Using the listing below, give the number of lines where "wood" appears, and nothing else.

*TASK INPUT*.
-*-*-
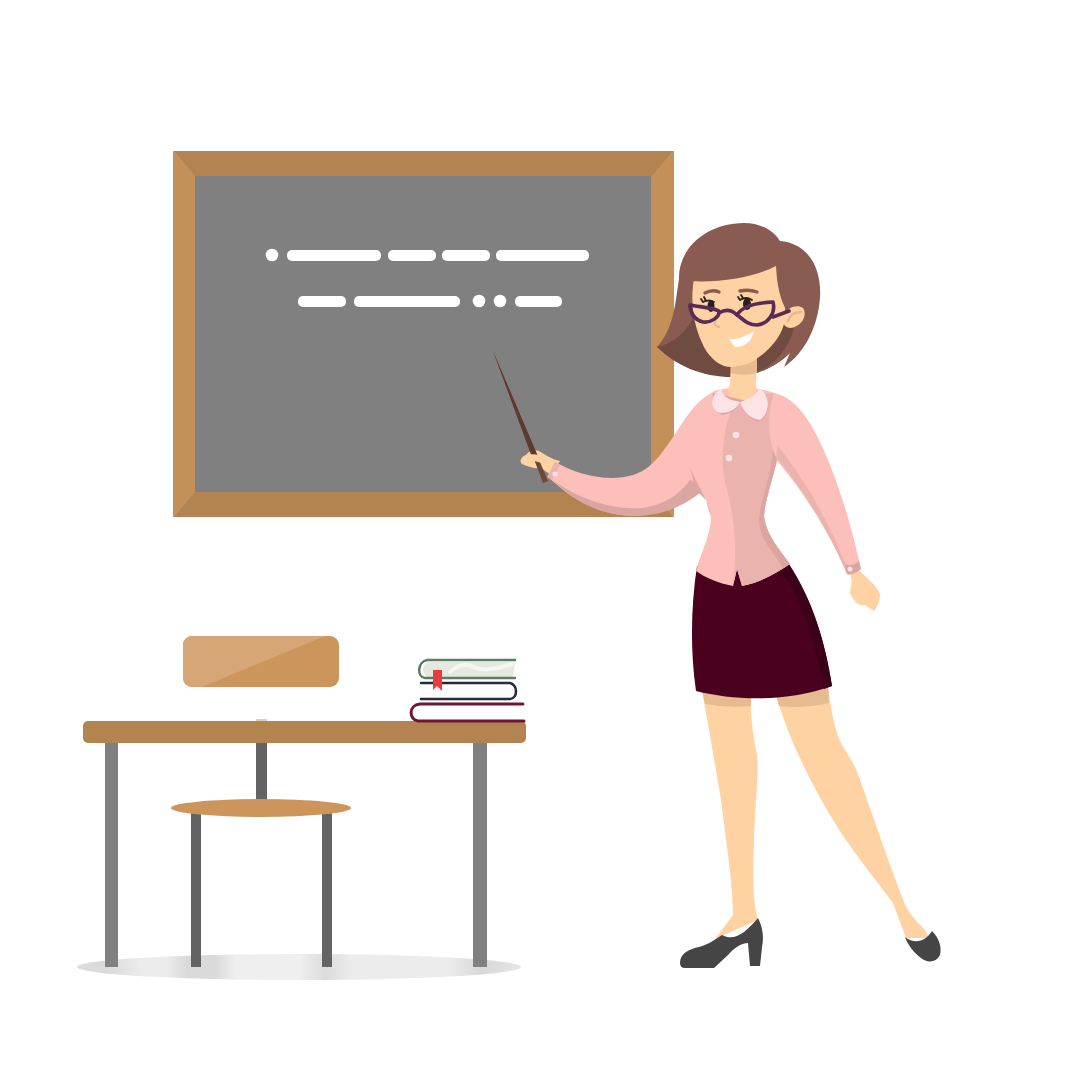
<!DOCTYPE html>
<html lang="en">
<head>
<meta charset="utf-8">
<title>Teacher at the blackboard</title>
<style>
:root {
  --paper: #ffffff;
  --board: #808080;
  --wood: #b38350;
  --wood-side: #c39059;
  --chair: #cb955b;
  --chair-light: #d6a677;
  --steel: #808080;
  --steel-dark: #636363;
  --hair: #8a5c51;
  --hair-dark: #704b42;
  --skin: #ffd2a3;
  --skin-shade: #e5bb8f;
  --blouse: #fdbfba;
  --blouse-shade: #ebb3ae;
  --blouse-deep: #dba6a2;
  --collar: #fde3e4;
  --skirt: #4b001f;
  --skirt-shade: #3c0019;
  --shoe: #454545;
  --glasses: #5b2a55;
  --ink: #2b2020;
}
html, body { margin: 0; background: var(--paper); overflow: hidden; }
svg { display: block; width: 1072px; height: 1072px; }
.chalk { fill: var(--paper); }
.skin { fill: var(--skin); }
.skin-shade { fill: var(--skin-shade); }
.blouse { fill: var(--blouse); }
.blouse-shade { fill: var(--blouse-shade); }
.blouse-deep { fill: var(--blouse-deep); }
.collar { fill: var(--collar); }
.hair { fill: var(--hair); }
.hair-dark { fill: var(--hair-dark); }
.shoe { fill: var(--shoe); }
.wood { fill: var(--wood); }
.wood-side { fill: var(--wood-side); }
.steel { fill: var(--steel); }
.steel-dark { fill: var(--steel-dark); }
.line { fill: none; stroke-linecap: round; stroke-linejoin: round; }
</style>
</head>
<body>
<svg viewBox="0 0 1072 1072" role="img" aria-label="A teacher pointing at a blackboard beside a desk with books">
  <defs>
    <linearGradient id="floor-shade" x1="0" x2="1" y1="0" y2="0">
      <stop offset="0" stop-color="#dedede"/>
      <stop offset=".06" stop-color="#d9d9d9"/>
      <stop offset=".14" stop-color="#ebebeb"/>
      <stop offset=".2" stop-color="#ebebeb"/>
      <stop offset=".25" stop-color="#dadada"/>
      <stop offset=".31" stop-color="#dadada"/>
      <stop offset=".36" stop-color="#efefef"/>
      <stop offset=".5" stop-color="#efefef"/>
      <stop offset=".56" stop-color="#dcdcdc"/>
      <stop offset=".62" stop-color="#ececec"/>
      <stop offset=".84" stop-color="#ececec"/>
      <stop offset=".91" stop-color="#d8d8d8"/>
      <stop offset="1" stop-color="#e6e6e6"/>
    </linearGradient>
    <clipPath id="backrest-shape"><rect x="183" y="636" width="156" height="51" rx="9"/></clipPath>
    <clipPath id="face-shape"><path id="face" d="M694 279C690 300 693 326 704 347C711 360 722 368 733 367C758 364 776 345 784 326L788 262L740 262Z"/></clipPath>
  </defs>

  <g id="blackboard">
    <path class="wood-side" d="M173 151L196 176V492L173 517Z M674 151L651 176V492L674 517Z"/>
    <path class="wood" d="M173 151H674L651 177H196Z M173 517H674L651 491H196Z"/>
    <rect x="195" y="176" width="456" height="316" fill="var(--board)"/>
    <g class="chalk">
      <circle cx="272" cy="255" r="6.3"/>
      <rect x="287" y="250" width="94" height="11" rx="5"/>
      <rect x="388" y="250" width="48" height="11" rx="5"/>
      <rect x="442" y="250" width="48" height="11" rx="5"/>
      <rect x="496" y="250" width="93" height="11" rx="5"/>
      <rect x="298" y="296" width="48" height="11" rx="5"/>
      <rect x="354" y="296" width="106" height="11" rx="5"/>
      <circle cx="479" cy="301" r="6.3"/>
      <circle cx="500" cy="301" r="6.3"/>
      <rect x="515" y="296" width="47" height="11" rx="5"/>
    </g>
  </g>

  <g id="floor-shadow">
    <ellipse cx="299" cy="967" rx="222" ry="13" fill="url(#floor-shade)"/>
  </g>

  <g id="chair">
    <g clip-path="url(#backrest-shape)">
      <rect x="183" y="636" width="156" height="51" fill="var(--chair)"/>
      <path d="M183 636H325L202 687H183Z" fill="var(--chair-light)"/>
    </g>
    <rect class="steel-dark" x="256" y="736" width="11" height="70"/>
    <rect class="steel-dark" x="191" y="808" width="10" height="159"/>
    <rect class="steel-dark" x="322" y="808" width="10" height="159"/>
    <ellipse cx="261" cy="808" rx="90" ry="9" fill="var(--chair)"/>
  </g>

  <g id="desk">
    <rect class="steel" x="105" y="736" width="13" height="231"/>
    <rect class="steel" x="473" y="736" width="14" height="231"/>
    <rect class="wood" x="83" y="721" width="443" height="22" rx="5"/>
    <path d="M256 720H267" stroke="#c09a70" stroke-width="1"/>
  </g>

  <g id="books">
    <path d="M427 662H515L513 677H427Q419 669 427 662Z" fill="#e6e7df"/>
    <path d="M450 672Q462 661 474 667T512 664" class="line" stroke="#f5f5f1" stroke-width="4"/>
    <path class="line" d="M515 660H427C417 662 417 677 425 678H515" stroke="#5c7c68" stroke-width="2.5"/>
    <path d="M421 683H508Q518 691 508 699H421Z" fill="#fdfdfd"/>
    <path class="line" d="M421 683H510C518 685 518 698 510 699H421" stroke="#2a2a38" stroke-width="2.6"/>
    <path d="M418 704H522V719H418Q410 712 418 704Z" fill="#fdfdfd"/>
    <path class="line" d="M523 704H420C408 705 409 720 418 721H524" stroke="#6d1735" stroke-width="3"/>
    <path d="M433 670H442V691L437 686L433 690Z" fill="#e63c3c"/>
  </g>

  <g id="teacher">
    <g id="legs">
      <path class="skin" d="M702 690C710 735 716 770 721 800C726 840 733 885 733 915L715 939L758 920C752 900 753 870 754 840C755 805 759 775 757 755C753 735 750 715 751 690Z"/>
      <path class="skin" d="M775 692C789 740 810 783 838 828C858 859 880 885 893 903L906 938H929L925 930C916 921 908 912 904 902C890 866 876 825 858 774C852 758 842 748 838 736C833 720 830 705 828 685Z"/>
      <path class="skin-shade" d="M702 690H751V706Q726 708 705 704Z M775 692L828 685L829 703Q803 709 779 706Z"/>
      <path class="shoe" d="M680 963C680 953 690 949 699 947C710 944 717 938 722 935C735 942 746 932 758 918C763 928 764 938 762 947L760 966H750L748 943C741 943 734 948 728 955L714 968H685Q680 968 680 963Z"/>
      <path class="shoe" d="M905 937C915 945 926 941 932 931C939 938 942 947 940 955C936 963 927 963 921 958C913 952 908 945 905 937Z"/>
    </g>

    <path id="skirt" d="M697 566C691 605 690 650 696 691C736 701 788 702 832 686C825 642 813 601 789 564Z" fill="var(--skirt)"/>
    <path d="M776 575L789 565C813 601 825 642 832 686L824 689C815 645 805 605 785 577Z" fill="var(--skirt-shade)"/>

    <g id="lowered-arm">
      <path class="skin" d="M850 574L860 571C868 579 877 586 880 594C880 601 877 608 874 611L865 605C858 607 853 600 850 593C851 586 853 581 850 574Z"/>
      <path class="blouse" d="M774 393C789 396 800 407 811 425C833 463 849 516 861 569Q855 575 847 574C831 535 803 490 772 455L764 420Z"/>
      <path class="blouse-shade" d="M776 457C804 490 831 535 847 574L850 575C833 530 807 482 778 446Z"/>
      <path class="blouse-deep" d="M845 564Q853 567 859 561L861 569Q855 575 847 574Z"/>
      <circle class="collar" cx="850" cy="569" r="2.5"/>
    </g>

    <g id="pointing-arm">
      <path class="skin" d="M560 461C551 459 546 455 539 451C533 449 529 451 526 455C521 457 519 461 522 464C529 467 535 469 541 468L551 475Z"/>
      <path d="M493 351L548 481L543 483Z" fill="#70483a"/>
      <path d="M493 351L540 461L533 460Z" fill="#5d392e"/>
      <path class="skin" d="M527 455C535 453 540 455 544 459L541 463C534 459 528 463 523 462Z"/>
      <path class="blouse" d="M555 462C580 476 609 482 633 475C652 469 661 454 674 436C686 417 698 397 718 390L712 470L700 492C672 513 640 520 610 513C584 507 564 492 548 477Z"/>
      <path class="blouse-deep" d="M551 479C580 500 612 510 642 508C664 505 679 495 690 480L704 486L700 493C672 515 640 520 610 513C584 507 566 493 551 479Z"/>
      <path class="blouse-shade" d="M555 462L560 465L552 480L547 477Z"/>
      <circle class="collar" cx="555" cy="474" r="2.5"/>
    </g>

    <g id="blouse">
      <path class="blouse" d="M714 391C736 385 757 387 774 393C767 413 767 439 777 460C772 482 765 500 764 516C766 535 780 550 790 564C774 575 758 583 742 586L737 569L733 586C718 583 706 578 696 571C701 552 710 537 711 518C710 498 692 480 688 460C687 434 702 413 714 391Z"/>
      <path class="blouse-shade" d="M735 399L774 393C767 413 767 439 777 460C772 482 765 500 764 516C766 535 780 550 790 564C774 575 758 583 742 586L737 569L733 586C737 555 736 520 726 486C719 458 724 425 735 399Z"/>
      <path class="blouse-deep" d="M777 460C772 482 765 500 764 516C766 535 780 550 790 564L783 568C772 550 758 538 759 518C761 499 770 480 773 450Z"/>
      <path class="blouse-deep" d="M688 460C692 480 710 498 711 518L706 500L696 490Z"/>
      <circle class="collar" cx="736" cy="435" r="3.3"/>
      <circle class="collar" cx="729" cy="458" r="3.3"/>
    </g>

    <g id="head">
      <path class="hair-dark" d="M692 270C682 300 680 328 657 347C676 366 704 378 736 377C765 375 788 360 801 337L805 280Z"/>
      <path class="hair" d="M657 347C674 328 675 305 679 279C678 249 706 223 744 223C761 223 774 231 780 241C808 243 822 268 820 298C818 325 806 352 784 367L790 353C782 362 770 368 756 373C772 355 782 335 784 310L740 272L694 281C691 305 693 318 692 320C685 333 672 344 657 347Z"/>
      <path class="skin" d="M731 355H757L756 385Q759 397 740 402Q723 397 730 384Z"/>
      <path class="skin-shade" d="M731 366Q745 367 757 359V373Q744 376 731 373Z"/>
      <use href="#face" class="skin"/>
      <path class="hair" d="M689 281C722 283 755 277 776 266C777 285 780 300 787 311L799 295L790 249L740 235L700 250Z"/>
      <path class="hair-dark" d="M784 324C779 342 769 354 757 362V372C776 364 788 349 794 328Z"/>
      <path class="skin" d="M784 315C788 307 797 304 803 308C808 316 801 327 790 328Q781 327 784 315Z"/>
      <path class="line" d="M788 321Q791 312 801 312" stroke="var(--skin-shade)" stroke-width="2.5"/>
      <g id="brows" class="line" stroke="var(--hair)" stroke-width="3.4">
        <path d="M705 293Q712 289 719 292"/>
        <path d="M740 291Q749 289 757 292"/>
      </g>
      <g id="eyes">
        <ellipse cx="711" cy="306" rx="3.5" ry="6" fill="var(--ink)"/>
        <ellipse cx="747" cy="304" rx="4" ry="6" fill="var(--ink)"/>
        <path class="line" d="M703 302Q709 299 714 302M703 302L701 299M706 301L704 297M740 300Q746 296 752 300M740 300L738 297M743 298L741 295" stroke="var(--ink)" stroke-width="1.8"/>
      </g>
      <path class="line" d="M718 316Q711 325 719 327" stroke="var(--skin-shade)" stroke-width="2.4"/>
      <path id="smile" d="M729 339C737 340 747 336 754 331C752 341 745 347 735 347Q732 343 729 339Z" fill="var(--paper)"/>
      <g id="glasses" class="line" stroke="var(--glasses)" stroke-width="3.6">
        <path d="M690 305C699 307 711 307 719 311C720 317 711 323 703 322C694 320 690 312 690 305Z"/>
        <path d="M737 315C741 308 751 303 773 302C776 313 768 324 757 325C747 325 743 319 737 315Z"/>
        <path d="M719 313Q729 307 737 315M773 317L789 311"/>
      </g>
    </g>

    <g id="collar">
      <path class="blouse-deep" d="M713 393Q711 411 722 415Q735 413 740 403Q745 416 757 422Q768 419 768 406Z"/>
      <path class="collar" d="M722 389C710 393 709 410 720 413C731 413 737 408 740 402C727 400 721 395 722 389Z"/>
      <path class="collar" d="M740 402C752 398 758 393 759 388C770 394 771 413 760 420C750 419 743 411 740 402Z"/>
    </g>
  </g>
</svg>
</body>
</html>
-*-*-
*RESPONSE*.
7